◆ Task brief ◆
Whenever the word "height" turns up in a line of the data below, copy that line.

Records from a collection:
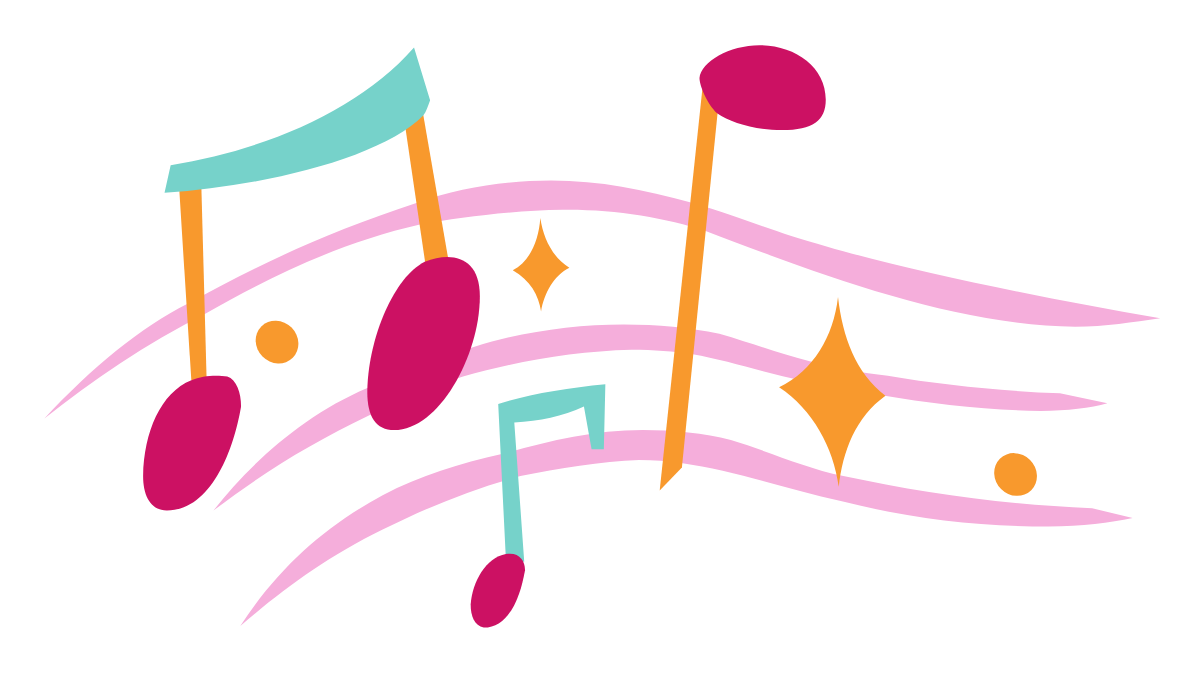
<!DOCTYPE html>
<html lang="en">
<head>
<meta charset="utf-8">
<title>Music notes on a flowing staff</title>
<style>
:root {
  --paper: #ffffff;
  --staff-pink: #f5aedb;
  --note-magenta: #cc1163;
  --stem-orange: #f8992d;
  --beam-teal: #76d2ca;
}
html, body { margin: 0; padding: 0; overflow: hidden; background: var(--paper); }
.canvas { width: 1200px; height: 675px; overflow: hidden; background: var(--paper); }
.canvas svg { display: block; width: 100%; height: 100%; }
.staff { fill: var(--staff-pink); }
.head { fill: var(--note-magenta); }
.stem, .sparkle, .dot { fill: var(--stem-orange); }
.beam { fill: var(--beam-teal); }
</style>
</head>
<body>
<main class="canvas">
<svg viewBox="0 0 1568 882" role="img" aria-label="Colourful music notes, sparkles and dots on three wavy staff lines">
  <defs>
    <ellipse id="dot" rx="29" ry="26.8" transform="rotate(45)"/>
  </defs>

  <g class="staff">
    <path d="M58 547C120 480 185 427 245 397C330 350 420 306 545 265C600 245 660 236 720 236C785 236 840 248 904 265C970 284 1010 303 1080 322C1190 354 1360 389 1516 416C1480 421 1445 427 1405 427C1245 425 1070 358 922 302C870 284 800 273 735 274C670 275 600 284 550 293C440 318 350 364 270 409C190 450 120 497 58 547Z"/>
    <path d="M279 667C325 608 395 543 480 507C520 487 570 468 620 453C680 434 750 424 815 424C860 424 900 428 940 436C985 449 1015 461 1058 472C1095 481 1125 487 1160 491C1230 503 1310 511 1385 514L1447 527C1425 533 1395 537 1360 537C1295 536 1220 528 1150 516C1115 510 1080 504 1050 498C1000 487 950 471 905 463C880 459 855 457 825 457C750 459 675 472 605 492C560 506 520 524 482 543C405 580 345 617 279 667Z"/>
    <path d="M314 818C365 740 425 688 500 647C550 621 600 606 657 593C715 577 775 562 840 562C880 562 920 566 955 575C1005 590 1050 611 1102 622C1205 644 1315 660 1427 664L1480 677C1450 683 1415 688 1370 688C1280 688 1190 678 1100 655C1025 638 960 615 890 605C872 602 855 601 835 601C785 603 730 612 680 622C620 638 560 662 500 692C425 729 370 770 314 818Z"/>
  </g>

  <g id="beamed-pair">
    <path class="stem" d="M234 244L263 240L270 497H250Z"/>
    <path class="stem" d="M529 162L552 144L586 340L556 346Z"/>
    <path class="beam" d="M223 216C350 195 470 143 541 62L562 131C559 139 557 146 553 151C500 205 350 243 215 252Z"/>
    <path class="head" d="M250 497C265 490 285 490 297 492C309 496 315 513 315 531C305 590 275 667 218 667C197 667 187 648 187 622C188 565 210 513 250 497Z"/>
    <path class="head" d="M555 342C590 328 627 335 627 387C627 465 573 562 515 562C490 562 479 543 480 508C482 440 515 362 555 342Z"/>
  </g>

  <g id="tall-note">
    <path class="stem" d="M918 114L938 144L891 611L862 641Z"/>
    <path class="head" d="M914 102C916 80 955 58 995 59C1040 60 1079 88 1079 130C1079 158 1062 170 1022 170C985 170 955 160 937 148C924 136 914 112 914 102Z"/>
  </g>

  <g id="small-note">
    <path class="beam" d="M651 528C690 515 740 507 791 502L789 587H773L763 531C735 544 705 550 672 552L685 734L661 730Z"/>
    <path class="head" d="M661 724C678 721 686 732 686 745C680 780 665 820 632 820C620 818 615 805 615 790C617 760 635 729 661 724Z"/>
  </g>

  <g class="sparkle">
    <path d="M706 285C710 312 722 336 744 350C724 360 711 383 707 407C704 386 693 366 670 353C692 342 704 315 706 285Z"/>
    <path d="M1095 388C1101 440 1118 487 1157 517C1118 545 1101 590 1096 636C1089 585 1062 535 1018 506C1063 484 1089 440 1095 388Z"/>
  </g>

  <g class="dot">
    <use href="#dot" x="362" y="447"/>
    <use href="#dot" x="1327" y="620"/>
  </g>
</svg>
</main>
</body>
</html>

==

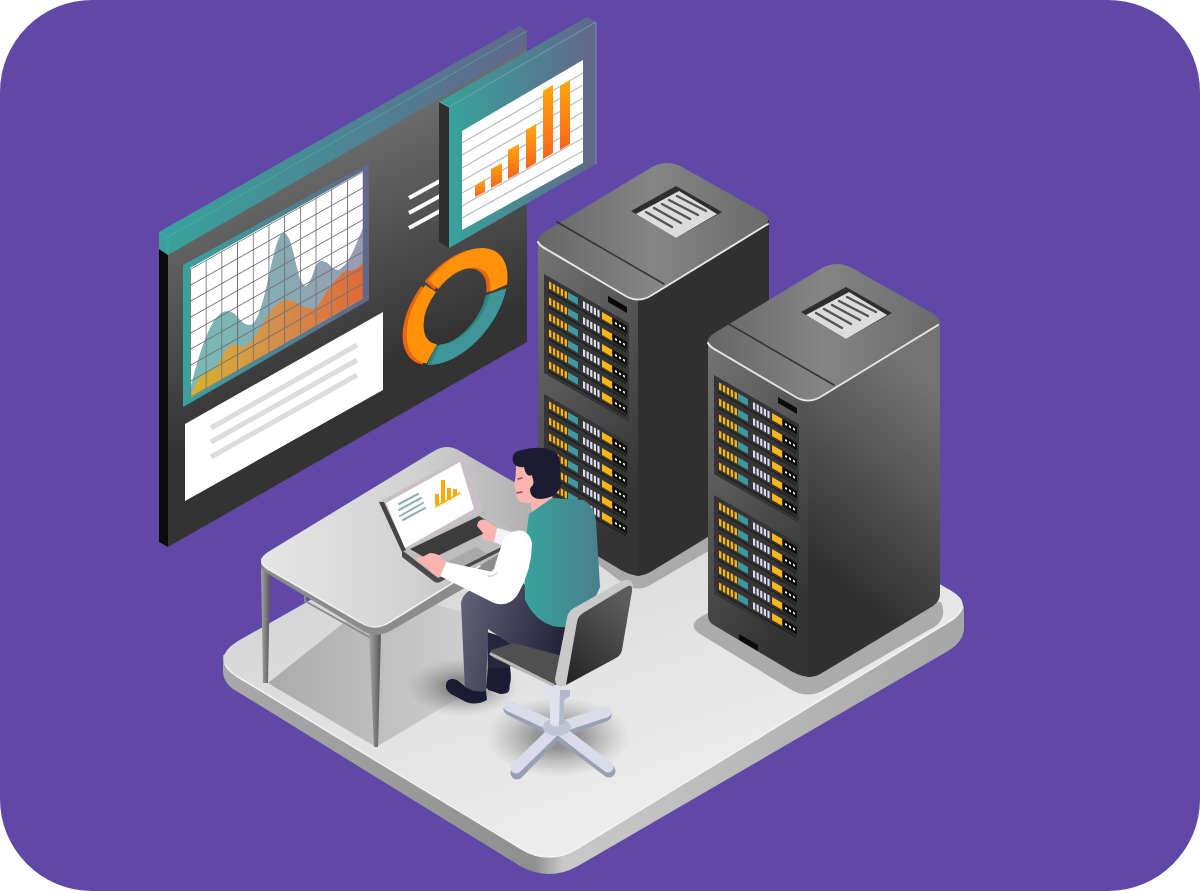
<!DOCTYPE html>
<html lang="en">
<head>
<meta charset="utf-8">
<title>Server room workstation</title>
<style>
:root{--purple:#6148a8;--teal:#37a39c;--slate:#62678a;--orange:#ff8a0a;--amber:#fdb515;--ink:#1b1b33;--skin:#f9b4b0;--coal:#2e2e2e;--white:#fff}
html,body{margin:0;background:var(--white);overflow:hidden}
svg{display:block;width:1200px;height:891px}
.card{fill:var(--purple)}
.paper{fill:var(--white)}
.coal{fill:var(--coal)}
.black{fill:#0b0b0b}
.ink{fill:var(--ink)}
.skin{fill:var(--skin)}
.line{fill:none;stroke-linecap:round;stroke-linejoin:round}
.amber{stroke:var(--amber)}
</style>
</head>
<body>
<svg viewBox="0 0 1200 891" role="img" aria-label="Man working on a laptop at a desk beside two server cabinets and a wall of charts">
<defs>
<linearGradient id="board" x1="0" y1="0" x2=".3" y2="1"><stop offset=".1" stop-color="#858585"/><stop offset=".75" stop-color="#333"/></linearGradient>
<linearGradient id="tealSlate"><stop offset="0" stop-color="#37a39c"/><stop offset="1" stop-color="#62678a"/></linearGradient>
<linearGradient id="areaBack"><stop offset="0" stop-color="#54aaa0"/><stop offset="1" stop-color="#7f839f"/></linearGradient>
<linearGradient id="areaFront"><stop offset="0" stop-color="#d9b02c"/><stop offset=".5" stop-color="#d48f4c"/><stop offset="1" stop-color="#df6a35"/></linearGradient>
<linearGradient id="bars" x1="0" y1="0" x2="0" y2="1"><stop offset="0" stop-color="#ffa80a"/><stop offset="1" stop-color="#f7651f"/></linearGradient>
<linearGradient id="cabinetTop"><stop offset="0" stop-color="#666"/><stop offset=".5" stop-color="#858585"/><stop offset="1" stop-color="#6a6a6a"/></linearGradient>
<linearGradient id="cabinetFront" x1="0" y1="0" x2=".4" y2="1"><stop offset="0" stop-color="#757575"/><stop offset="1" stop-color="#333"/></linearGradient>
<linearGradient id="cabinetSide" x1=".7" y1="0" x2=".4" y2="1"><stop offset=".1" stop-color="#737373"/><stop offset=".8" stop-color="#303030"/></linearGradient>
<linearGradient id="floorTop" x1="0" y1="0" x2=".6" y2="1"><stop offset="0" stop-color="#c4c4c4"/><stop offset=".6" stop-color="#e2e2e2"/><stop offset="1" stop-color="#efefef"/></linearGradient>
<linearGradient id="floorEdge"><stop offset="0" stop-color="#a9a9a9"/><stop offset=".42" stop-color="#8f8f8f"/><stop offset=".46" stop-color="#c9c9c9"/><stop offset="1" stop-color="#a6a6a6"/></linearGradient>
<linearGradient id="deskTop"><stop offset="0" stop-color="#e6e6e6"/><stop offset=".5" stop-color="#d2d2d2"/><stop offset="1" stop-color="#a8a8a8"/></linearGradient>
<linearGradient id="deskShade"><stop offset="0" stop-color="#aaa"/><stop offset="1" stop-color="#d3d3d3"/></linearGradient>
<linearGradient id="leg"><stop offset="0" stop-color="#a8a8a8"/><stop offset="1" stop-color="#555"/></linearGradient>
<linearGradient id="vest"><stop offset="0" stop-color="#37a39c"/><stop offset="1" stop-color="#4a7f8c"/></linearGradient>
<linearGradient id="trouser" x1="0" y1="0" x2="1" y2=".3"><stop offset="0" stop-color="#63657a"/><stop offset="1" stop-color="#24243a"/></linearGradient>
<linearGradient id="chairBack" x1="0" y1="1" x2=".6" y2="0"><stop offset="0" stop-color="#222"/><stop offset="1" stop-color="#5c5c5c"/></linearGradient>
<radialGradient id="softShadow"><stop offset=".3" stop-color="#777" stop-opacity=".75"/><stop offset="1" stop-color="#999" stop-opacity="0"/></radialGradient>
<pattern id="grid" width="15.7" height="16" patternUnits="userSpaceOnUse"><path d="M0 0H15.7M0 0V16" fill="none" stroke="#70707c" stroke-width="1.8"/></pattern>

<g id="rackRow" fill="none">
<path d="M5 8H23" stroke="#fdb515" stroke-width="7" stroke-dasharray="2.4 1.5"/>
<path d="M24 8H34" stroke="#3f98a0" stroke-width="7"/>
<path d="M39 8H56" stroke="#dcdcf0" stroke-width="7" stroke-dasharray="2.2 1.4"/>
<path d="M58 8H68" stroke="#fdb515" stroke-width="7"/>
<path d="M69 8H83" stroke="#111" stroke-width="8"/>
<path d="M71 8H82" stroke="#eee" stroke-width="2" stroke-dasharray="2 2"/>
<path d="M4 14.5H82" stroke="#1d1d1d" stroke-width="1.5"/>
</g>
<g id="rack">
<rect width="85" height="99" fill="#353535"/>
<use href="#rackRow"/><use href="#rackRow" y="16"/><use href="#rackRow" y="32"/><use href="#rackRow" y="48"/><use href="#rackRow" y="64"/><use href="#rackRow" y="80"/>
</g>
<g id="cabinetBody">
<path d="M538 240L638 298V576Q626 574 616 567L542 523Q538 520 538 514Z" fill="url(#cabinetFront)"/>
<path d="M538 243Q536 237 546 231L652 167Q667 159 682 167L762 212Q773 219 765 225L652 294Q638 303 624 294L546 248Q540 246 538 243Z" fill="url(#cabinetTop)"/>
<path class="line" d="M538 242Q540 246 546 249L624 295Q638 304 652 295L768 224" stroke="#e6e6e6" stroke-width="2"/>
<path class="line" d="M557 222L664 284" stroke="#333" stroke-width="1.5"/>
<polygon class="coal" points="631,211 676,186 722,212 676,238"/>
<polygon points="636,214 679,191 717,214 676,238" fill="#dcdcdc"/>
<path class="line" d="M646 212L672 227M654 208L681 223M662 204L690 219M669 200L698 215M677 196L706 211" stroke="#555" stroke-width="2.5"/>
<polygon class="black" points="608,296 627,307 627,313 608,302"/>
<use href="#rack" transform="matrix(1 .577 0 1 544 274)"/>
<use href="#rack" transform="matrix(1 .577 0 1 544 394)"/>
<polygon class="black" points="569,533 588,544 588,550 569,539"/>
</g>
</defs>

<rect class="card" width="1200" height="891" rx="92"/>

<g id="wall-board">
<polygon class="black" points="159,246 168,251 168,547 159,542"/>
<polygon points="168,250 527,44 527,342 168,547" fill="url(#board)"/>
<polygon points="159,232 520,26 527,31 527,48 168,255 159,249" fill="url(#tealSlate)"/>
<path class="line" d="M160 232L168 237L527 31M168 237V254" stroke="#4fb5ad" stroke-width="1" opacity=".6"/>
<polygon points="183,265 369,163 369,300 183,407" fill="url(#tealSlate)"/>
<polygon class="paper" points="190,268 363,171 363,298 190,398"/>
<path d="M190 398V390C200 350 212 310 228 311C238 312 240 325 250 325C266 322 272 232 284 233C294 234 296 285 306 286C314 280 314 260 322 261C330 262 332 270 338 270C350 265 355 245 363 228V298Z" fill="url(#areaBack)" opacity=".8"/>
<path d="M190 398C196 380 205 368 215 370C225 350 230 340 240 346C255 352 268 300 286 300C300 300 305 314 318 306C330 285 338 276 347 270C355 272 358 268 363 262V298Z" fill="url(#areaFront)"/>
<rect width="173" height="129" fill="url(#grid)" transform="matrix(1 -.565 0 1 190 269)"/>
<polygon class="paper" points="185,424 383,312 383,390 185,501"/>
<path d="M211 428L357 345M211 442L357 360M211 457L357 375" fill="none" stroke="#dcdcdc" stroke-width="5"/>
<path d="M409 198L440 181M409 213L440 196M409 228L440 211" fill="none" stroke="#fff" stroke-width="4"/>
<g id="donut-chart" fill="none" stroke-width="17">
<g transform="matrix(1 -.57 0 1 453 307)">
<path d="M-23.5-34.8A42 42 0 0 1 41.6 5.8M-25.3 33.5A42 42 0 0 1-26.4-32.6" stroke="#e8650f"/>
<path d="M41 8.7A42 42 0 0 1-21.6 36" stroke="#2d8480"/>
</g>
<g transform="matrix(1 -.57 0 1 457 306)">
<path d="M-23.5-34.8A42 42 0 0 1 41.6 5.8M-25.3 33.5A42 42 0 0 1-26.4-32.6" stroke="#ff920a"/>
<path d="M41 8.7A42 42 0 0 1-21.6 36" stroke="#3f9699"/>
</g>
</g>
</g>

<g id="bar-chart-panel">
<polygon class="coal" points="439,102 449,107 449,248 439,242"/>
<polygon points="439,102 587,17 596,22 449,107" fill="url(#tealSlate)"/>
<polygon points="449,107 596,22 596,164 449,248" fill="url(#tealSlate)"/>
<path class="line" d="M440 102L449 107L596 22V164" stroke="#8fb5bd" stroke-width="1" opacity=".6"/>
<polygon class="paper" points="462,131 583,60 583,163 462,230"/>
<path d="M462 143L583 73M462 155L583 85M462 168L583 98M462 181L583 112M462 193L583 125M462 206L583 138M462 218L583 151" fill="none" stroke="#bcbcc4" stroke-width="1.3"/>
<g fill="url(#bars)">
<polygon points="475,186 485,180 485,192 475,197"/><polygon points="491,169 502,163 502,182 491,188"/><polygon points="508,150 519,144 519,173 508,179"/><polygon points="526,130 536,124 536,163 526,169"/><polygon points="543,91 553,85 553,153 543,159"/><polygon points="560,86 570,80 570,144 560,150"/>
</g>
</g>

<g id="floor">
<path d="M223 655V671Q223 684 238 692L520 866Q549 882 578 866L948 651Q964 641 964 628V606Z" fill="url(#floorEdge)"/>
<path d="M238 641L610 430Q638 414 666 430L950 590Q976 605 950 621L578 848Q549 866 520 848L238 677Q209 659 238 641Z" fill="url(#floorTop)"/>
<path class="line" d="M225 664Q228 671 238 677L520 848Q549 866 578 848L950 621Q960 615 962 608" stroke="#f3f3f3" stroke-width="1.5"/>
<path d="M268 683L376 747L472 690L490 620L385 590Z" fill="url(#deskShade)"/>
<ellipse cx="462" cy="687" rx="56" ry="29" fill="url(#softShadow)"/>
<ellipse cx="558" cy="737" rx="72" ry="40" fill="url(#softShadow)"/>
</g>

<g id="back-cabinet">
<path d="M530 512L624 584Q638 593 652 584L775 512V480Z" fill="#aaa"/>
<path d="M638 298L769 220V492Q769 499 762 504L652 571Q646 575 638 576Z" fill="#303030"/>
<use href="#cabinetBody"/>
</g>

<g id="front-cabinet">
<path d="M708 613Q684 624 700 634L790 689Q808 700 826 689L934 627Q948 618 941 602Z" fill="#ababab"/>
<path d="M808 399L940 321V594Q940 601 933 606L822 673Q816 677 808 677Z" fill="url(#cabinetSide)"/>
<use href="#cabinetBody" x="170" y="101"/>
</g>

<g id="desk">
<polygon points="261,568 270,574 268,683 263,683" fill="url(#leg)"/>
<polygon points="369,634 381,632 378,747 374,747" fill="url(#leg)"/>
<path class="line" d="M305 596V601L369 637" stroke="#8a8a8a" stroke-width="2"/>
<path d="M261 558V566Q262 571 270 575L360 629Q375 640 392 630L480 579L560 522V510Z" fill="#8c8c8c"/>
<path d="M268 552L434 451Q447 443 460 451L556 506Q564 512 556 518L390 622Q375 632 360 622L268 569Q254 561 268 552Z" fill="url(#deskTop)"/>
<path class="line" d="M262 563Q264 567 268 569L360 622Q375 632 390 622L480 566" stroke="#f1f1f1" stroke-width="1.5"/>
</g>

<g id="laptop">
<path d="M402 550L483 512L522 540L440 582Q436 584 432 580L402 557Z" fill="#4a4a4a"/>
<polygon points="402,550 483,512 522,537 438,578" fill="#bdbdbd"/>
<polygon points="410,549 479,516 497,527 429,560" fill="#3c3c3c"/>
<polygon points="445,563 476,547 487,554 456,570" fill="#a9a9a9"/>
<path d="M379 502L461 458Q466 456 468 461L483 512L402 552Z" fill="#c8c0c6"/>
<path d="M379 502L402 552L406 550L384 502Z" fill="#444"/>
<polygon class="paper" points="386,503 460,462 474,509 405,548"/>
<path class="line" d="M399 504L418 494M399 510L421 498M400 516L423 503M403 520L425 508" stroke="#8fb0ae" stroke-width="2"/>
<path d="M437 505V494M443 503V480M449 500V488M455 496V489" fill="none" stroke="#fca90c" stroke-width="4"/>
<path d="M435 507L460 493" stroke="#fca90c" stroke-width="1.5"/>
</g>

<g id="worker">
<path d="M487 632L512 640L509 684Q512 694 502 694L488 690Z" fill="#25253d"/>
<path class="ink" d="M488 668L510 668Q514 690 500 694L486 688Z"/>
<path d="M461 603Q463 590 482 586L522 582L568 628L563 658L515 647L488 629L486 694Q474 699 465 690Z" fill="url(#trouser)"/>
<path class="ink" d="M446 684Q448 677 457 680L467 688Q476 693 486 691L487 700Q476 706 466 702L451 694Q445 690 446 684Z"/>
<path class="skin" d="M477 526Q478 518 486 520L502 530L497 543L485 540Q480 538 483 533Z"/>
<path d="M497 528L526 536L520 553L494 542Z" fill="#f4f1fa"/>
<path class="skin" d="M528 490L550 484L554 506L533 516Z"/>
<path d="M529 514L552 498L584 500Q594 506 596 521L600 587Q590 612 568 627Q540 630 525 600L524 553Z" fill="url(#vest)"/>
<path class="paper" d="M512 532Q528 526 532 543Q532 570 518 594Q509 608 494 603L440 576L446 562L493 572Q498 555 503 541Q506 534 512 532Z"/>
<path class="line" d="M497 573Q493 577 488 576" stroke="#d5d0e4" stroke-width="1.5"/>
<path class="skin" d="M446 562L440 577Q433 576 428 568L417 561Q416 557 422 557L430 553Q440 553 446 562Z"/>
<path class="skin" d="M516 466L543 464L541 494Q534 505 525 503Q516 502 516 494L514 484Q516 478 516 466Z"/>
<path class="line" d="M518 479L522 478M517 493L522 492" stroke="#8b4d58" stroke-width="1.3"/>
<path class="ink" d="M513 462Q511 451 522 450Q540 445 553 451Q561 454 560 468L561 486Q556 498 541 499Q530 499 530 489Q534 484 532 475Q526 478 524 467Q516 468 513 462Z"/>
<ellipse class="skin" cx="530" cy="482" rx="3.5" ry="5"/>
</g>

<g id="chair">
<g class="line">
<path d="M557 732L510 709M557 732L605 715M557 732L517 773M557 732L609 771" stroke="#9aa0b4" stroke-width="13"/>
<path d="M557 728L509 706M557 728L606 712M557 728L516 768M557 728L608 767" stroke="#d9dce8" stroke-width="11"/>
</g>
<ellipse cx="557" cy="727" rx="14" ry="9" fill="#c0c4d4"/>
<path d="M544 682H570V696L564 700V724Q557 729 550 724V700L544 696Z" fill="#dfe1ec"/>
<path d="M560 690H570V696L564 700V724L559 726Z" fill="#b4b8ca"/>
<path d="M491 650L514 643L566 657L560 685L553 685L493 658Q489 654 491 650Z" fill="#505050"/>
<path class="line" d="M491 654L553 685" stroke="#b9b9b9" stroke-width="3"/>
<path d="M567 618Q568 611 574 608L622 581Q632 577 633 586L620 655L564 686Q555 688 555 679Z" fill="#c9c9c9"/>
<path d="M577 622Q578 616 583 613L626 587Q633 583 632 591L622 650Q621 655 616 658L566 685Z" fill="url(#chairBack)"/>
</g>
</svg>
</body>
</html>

◆ Response to this task ◆
.canvas { width: 1200px; height: 675px; overflow: hidden; background: var(--paper); }
.canvas svg { display: block; width: 100%; height: 100%; }
svg{display:block;width:1200px;height:891px}
<pattern id="grid" width="15.7" height="16" patternUnits="userSpaceOnUse"><path d="M0 0H15.7M0 0V16" fill="none" stroke="#70707c" stroke-width="1.8"/></pattern>
<rect width="85" height="99" fill="#353535"/>
<rect class="card" width="1200" height="891" rx="92"/>
<rect width="173" height="129" fill="url(#grid)" transform="matrix(1 -.565 0 1 190 269)"/>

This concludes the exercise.